■ **Problem to solve**: For the data that follows, give the number of lines in which "gradientUnits" appears. Add nothing to it.

■ **Dataset excerpts**:
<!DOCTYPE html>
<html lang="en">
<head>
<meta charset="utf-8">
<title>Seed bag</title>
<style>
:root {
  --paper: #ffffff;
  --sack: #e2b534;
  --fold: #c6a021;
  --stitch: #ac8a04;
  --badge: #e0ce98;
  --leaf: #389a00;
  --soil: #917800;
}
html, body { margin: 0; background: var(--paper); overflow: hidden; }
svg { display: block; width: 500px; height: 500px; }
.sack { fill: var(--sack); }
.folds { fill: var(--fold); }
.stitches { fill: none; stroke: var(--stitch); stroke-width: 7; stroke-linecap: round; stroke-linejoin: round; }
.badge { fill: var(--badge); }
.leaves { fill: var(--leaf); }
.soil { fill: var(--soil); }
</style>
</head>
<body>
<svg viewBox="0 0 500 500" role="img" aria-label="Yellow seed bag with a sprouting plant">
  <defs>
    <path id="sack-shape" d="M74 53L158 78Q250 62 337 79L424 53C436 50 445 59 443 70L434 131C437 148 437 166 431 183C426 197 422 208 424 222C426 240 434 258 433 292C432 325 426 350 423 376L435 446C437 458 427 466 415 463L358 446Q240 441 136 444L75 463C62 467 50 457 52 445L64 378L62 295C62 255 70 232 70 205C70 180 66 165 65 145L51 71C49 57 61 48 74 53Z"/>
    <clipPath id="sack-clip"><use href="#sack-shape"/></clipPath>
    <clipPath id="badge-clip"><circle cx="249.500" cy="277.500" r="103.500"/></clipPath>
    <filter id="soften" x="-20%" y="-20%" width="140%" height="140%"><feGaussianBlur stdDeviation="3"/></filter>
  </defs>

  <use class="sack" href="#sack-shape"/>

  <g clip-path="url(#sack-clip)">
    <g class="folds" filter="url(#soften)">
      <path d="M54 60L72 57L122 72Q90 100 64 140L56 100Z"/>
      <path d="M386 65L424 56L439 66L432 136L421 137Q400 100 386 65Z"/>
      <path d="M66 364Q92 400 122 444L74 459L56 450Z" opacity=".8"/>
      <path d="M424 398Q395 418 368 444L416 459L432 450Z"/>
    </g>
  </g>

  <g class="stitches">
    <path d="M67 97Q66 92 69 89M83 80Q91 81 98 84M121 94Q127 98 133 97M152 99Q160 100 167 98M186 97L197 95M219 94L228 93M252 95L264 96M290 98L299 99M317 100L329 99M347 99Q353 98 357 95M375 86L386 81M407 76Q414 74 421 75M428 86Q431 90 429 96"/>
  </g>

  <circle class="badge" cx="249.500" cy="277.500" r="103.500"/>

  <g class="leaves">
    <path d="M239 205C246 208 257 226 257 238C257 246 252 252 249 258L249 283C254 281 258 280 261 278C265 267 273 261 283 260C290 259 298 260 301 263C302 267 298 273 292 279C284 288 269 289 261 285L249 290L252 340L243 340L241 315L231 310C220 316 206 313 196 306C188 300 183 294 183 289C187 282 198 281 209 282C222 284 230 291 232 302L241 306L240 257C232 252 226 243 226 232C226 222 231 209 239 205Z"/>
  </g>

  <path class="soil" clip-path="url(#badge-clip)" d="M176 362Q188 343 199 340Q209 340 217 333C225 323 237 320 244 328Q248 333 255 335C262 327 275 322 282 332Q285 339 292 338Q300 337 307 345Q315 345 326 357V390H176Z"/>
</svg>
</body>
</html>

---

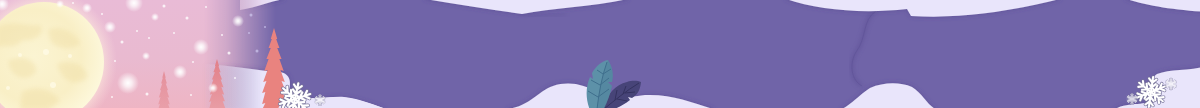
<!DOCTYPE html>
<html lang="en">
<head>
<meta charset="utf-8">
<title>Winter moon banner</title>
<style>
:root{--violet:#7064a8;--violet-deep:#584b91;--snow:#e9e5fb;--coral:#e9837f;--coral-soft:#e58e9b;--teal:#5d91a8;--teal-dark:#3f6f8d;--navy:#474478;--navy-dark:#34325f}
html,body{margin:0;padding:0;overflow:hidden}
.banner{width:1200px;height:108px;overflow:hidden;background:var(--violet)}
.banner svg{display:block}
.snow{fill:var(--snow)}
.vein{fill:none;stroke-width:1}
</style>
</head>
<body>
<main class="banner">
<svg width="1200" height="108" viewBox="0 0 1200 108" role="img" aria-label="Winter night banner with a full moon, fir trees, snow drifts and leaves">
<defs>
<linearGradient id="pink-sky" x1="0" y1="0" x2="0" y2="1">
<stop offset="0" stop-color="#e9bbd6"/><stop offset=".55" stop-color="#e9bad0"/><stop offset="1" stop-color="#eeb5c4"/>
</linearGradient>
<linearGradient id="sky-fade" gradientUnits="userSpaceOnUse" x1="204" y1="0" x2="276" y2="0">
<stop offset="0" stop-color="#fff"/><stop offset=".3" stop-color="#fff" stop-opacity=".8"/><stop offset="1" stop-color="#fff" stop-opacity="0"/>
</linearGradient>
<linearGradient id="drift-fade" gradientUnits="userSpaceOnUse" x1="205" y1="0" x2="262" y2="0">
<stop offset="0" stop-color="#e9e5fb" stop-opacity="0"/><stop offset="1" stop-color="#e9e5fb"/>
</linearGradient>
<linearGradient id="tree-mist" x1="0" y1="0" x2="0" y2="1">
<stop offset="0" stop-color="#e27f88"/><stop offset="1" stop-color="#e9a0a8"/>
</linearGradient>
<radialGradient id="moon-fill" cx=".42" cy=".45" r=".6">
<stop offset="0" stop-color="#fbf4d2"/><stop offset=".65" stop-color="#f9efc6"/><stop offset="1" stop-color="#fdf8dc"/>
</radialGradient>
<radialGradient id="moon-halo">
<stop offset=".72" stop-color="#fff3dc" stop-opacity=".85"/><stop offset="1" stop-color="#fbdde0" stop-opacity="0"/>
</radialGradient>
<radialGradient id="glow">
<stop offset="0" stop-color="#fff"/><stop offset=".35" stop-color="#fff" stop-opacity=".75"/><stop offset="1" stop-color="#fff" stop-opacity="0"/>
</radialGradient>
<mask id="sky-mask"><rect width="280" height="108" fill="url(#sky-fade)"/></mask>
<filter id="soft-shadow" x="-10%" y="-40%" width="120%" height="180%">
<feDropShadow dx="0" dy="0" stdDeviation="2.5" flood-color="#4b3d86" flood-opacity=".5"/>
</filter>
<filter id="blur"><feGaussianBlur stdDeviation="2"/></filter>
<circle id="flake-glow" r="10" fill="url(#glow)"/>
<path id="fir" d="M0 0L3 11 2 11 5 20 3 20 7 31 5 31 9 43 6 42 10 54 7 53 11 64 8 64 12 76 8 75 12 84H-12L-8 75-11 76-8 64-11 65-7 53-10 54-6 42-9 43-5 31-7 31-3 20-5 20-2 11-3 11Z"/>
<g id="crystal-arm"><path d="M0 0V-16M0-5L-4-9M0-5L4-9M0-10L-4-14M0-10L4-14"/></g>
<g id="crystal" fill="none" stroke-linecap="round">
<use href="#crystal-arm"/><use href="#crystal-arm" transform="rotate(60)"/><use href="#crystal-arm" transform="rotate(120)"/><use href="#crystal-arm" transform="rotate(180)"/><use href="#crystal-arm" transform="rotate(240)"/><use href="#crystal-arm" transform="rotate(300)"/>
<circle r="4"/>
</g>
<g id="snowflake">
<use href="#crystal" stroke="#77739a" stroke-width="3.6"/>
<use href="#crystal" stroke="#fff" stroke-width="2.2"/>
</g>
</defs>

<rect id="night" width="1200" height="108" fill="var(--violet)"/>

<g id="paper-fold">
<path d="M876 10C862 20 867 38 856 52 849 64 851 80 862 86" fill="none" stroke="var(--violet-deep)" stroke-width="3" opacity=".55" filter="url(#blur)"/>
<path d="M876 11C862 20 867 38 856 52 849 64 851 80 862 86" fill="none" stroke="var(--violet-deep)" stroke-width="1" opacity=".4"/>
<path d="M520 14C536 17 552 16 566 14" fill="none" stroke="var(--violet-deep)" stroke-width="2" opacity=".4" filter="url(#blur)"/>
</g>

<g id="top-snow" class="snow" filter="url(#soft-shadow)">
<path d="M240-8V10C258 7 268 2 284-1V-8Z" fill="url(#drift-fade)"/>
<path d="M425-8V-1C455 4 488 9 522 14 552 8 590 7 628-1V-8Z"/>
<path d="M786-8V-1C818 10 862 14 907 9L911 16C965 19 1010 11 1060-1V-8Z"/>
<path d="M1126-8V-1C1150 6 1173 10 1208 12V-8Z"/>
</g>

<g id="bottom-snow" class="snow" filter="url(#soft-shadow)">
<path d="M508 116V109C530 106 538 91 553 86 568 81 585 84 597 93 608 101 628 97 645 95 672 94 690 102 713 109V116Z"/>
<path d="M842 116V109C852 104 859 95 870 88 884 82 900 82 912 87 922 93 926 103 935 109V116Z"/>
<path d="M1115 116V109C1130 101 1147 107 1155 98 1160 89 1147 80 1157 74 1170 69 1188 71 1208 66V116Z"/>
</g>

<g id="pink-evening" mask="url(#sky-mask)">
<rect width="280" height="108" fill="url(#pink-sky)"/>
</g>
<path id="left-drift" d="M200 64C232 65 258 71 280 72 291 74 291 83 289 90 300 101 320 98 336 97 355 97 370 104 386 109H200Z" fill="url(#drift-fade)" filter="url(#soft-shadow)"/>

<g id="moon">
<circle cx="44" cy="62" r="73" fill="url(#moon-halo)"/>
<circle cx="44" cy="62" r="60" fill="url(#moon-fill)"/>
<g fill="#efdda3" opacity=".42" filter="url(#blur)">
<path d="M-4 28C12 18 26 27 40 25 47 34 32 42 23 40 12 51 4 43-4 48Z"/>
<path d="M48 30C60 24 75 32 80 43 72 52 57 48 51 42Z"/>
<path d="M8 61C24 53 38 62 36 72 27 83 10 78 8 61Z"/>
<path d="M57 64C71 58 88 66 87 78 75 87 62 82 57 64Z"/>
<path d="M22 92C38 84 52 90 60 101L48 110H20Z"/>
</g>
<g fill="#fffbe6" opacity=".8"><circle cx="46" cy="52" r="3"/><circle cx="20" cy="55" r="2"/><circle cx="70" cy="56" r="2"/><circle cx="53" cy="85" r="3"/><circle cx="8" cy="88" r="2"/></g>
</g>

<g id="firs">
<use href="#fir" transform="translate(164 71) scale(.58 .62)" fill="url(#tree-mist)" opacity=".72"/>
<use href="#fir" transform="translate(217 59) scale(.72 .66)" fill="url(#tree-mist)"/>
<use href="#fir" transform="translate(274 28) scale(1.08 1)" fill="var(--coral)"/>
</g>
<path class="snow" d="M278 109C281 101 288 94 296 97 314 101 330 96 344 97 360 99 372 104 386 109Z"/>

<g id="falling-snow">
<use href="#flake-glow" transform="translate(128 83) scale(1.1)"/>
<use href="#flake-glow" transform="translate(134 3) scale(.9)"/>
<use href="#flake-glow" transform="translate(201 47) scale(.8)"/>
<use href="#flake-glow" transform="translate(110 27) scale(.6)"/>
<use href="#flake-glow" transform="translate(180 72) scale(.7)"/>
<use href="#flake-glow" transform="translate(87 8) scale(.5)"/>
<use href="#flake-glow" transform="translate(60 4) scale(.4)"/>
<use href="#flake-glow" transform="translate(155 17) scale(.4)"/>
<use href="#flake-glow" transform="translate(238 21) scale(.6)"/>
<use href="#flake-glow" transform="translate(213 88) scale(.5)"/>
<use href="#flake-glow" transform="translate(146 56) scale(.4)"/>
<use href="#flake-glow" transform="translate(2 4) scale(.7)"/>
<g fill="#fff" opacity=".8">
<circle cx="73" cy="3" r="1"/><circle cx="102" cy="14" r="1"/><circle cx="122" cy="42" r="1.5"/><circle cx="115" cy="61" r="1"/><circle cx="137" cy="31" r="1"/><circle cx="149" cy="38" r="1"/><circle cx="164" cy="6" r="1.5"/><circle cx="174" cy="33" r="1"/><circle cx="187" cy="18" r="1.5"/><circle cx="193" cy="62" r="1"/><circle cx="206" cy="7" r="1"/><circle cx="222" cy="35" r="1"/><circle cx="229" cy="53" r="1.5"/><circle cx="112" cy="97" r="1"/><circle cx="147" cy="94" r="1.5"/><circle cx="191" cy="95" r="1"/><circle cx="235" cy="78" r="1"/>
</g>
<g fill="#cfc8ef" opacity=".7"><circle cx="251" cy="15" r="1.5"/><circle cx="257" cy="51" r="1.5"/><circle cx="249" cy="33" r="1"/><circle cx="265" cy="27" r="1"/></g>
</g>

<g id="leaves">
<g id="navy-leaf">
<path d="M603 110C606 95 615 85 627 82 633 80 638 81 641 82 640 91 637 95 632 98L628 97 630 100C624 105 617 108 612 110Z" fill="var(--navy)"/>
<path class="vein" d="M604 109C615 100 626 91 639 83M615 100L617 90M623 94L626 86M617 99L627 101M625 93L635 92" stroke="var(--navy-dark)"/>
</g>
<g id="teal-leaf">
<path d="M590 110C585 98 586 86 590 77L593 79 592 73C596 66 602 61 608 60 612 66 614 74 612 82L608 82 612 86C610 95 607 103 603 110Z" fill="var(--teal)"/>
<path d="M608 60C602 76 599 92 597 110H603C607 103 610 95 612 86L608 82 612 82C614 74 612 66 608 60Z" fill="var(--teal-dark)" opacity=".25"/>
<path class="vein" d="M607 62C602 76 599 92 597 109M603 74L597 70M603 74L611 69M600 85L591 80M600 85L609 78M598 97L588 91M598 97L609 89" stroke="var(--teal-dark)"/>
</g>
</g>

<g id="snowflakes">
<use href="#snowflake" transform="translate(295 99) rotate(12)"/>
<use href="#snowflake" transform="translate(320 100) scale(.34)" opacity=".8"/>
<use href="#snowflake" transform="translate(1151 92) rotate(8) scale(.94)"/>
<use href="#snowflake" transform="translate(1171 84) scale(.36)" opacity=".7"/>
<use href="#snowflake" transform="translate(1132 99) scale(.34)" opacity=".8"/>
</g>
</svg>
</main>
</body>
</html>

---

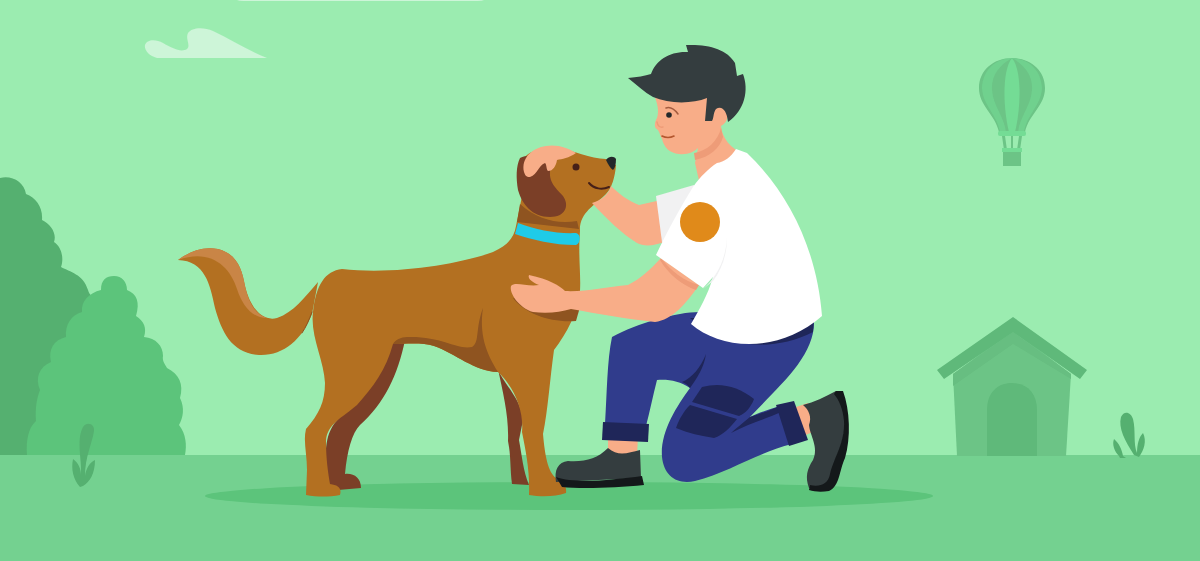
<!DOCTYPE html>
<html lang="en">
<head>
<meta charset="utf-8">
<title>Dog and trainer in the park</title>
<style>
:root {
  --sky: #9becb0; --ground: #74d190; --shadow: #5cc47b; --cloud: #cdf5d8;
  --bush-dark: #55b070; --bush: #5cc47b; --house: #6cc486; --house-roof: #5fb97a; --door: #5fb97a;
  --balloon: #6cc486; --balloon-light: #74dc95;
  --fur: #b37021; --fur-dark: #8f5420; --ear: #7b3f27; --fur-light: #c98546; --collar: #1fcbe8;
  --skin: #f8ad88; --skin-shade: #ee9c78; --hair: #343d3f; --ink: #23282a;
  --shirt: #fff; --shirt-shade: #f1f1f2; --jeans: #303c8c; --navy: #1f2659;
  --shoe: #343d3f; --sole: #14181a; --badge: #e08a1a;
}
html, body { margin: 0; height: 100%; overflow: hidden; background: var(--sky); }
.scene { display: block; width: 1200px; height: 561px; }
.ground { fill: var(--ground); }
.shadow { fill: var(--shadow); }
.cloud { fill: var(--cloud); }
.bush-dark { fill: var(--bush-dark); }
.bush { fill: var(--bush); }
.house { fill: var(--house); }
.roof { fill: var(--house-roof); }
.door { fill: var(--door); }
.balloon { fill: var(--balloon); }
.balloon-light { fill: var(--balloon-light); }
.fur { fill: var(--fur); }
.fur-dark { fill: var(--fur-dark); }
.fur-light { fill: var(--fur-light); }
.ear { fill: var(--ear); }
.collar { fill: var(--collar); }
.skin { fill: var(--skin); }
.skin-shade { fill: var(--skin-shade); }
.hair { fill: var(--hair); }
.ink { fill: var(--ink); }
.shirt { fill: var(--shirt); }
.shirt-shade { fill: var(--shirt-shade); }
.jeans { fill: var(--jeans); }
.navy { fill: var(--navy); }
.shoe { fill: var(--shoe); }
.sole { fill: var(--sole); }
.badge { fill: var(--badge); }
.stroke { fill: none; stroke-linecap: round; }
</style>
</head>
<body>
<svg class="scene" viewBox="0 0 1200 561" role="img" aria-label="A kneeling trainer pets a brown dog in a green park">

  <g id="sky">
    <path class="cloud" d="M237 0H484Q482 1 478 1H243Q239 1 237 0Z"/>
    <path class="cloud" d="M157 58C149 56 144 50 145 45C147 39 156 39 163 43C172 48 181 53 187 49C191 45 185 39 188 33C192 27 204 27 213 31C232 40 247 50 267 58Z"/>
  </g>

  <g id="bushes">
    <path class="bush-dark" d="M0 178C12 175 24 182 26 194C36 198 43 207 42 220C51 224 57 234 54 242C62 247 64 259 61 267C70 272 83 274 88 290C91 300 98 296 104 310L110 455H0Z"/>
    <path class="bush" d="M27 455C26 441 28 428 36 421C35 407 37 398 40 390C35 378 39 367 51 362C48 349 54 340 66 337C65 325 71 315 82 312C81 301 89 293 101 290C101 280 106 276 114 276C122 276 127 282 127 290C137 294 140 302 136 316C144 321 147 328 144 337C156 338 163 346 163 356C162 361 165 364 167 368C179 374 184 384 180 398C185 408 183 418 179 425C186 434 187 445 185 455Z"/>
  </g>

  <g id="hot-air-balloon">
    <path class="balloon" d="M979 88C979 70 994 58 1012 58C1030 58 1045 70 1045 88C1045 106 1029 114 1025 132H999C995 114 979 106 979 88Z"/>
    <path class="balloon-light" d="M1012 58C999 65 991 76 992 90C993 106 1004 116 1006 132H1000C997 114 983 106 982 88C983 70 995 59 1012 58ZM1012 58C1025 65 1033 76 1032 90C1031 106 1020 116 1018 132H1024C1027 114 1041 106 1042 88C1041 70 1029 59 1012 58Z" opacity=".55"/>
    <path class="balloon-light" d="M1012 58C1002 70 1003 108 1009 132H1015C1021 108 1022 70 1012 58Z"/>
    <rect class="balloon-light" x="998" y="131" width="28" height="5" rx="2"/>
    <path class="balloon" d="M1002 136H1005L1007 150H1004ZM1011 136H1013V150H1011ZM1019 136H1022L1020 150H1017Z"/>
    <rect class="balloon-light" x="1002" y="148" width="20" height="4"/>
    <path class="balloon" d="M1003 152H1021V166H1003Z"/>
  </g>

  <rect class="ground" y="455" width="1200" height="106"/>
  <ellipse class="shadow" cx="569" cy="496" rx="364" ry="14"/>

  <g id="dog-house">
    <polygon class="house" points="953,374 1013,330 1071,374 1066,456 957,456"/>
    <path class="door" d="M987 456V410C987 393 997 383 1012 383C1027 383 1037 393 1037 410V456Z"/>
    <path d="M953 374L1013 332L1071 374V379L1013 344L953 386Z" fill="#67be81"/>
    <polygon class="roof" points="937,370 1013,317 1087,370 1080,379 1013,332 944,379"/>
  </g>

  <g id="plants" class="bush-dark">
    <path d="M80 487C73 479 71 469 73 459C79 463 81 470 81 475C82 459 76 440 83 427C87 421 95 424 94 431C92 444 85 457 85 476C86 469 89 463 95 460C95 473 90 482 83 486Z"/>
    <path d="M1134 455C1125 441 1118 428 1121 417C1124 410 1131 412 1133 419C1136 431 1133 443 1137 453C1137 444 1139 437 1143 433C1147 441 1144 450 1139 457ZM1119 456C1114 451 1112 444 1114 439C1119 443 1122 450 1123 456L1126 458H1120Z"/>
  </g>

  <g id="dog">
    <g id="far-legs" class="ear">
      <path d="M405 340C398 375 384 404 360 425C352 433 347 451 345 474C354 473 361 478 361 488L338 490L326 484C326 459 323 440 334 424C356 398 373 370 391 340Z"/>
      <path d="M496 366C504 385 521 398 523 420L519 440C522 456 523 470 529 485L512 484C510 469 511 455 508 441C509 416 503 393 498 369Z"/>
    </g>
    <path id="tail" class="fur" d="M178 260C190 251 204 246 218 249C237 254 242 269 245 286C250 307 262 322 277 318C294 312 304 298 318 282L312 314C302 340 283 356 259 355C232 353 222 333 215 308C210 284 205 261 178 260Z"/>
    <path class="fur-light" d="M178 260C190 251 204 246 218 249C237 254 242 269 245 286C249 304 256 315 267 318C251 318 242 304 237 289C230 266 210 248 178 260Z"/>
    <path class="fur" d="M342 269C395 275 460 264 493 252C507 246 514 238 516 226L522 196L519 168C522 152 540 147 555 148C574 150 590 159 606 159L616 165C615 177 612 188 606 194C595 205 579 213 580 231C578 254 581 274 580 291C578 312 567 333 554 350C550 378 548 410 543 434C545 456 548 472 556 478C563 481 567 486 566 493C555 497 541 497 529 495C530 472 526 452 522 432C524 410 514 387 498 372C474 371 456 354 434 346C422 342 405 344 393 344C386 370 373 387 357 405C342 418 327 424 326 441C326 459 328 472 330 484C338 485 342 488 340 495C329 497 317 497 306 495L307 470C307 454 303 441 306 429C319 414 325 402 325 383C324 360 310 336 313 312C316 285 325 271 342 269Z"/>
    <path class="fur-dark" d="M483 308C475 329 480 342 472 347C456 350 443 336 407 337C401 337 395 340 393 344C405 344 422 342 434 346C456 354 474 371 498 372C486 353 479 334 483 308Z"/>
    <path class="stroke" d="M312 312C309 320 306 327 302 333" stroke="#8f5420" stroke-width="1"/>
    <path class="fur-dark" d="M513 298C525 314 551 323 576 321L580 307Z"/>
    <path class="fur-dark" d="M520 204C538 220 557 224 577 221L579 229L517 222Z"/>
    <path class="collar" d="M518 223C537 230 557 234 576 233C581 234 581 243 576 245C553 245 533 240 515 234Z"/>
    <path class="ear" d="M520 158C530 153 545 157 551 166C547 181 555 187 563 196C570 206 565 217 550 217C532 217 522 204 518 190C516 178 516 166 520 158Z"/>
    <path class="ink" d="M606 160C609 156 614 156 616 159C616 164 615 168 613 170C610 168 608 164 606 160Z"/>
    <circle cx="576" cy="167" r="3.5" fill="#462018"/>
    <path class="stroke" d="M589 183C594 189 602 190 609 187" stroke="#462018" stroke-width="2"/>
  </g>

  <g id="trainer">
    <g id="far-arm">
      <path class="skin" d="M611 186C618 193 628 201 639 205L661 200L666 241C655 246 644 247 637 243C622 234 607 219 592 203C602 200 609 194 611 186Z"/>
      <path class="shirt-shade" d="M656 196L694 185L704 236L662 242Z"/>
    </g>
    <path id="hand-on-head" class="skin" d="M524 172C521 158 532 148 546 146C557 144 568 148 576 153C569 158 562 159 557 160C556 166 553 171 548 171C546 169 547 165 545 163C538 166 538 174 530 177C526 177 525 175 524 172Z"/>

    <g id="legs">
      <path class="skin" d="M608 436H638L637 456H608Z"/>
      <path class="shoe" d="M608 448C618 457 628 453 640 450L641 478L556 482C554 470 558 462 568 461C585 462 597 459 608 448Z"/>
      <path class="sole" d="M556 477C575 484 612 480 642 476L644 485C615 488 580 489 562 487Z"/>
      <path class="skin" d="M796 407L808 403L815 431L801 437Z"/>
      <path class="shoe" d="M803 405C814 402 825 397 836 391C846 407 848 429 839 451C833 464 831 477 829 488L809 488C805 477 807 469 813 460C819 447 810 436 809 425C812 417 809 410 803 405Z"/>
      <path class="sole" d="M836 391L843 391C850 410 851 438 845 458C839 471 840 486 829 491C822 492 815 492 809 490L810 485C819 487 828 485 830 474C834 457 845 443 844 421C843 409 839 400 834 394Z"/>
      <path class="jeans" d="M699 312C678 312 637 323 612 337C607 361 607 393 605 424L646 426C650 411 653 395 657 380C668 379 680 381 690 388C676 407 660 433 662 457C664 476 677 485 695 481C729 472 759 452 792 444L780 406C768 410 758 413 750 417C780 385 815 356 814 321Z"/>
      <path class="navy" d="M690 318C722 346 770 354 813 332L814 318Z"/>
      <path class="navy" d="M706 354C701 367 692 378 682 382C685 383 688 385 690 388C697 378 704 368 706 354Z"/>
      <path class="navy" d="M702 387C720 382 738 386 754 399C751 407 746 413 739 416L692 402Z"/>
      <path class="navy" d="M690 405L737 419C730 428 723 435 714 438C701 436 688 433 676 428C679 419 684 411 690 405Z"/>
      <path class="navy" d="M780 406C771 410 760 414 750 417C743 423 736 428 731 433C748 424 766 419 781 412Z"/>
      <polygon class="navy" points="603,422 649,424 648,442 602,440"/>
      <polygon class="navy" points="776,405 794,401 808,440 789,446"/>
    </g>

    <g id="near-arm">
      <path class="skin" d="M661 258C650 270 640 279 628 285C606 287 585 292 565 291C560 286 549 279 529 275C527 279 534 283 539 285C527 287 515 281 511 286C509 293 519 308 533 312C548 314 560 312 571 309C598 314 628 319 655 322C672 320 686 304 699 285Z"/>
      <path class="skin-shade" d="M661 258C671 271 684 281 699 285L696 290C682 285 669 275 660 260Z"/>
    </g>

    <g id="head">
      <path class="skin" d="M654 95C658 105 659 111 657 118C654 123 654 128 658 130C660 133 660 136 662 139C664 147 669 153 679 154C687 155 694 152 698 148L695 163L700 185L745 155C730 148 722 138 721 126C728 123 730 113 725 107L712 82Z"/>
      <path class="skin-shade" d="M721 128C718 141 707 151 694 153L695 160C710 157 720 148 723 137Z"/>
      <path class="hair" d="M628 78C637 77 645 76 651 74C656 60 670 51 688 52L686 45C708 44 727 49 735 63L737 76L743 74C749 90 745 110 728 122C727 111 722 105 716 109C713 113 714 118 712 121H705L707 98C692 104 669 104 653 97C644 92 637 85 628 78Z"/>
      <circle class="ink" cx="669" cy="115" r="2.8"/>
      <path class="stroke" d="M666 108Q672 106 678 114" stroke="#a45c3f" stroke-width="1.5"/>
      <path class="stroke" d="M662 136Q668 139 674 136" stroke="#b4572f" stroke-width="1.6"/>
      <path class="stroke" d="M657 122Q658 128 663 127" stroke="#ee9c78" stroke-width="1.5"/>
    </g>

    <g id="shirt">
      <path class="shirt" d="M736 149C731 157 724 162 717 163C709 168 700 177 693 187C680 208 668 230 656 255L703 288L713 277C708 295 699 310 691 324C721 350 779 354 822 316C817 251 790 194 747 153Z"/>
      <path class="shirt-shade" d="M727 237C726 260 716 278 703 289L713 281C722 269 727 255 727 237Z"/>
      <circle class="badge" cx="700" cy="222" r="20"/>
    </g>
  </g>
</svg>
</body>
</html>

■ **Answer section**: 2